(Stored dataset items)
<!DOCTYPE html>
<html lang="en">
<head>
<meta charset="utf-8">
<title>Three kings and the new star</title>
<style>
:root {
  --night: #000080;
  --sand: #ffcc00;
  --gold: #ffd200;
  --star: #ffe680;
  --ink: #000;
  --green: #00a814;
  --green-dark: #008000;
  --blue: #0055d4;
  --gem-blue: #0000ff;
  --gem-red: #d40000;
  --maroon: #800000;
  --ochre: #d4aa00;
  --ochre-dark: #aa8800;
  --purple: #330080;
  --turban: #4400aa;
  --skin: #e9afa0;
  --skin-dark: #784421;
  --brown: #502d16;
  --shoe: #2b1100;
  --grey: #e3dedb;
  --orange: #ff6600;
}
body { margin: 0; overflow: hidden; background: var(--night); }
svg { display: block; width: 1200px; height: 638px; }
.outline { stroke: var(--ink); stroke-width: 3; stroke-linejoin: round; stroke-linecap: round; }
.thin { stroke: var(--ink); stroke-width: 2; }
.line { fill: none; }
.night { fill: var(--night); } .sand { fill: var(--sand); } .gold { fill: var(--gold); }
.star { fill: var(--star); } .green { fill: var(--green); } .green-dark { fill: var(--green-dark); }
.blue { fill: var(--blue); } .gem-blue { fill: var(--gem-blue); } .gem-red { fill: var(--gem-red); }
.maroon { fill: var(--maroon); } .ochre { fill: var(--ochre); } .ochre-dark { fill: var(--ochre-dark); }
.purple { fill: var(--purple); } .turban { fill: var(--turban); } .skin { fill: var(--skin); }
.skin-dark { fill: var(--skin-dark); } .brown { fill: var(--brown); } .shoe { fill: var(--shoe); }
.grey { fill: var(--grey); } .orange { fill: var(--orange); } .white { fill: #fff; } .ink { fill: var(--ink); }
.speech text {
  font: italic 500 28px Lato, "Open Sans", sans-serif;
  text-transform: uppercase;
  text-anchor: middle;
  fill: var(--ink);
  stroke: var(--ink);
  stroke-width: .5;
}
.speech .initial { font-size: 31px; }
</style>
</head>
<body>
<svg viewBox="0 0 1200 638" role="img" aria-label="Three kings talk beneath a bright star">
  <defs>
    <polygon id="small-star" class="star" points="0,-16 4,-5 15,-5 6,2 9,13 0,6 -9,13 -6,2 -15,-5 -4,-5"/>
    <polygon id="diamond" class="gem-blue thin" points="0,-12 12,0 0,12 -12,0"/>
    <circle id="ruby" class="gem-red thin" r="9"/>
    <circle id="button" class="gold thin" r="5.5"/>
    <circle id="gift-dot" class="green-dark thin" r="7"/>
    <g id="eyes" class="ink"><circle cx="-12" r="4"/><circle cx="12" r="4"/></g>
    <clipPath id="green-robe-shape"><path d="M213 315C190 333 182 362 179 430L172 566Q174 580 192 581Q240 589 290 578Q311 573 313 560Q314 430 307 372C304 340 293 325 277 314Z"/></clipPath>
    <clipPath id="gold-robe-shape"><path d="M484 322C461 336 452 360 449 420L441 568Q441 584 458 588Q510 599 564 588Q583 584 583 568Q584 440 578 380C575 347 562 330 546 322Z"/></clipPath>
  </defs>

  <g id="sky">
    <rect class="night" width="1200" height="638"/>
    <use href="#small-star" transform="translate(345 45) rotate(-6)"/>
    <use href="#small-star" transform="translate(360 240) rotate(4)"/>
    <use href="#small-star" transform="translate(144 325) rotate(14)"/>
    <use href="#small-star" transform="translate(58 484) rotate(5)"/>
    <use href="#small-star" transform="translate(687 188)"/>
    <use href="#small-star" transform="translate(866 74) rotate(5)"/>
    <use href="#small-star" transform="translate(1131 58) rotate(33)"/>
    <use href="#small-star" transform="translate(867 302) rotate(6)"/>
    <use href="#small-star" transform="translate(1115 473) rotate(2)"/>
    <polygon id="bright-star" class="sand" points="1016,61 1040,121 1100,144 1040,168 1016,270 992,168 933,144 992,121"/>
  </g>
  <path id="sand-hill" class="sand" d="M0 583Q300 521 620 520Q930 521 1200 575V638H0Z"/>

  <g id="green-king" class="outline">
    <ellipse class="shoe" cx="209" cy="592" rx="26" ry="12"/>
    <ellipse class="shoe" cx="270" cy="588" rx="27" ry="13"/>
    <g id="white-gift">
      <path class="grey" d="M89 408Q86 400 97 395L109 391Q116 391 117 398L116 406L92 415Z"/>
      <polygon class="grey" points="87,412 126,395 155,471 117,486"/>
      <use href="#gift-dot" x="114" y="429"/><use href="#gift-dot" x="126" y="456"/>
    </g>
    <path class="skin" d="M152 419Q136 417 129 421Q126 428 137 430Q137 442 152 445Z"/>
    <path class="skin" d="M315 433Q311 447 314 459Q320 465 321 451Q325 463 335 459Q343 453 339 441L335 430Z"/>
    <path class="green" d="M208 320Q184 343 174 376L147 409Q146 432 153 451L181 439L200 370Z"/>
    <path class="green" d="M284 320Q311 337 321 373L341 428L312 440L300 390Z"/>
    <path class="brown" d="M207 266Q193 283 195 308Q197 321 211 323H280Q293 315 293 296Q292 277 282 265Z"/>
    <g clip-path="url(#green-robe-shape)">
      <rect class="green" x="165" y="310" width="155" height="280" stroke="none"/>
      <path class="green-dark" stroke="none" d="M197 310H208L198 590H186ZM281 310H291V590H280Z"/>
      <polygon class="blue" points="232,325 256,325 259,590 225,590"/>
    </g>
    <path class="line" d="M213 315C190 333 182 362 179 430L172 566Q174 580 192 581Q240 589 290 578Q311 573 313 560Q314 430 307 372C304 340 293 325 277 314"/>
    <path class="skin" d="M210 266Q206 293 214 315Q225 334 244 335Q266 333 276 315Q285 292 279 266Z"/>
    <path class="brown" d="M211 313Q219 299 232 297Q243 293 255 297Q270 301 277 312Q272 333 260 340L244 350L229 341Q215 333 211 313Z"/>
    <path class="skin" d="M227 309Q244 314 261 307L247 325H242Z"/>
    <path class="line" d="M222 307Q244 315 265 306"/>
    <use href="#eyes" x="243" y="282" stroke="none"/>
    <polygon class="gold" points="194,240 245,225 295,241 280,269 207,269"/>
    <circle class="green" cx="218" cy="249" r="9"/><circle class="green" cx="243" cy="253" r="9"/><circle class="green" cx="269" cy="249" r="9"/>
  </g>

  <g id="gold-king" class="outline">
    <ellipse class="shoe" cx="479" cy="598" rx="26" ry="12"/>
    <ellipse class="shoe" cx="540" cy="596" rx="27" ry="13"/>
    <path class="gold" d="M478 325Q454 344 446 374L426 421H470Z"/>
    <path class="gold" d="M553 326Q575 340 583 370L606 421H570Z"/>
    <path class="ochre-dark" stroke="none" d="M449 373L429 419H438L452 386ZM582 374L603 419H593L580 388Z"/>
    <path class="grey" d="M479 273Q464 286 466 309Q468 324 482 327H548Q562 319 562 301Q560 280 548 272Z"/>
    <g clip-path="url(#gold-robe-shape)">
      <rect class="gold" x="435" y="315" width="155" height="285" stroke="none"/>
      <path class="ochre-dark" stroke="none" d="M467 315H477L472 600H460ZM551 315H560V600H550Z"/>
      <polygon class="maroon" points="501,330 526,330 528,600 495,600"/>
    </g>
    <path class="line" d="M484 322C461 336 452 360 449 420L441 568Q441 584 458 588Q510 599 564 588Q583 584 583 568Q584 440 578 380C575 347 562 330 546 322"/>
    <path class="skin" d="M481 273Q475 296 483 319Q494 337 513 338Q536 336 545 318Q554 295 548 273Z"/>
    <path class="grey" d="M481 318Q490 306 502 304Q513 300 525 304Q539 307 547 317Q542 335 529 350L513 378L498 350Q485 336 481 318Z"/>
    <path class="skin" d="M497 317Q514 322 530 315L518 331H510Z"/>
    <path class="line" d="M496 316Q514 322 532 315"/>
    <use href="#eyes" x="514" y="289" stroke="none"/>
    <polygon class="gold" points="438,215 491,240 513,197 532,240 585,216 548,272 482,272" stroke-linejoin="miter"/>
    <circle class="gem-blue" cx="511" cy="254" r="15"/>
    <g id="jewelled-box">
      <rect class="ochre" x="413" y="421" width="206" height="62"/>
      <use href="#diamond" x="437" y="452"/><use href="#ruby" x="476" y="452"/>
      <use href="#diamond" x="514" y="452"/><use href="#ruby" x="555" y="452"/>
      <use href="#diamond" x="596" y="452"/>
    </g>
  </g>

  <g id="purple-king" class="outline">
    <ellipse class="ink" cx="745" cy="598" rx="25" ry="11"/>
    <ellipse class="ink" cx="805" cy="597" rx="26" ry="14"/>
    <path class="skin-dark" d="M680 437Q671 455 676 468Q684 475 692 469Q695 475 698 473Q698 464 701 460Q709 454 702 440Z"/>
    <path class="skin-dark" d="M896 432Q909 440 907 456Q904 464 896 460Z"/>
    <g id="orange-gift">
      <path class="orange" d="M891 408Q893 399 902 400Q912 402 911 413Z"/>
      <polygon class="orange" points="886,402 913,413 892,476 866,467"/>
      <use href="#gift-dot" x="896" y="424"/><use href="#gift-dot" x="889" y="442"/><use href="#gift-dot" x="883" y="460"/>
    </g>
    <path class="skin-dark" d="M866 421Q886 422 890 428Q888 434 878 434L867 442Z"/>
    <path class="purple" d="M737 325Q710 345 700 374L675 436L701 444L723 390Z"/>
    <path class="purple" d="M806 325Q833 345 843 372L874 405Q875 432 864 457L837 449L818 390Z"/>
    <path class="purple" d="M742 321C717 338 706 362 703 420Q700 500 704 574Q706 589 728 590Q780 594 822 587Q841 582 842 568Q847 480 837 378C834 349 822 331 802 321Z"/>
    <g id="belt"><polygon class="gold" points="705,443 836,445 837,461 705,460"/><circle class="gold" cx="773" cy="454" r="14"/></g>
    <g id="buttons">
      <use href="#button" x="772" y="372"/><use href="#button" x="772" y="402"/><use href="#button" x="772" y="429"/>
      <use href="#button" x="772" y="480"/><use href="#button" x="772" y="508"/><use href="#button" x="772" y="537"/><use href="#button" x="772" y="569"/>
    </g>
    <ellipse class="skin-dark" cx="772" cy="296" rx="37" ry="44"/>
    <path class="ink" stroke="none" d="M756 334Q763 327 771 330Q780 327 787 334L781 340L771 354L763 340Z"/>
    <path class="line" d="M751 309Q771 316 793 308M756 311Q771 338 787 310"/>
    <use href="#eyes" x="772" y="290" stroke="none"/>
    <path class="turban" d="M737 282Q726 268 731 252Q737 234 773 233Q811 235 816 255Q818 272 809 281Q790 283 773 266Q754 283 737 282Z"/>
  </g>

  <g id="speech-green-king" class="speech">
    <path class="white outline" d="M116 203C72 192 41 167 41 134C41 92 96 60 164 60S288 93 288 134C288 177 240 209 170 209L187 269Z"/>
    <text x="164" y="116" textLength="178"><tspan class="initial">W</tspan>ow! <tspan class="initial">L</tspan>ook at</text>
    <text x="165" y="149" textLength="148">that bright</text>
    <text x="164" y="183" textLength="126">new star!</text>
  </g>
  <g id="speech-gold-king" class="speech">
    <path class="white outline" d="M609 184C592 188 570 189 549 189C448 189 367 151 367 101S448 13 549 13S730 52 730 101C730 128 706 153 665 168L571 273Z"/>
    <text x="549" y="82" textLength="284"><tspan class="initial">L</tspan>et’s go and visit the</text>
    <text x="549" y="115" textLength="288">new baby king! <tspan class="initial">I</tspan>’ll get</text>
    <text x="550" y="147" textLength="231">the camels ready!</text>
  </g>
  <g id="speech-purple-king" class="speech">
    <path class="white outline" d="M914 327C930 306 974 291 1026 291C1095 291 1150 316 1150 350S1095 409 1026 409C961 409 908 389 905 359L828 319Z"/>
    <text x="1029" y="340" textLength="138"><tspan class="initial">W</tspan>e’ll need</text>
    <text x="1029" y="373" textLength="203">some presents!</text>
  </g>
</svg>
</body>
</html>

- **REQUIRED WORK**
What lines of the data contain the string "translate"? List them.

- **EXERCISE SOLUTION**
    <use href="#small-star" transform="translate(345 45) rotate(-6)"/>
    <use href="#small-star" transform="translate(360 240) rotate(4)"/>
    <use href="#small-star" transform="translate(144 325) rotate(14)"/>
    <use href="#small-star" transform="translate(58 484) rotate(5)"/>
    <use href="#small-star" transform="translate(687 188)"/>
    <use href="#small-star" transform="translate(866 74) rotate(5)"/>
    <use href="#small-star" transform="translate(1131 58) rotate(33)"/>
    <use href="#small-star" transform="translate(867 302) rotate(6)"/>
    <use href="#small-star" transform="translate(1115 473) rotate(2)"/>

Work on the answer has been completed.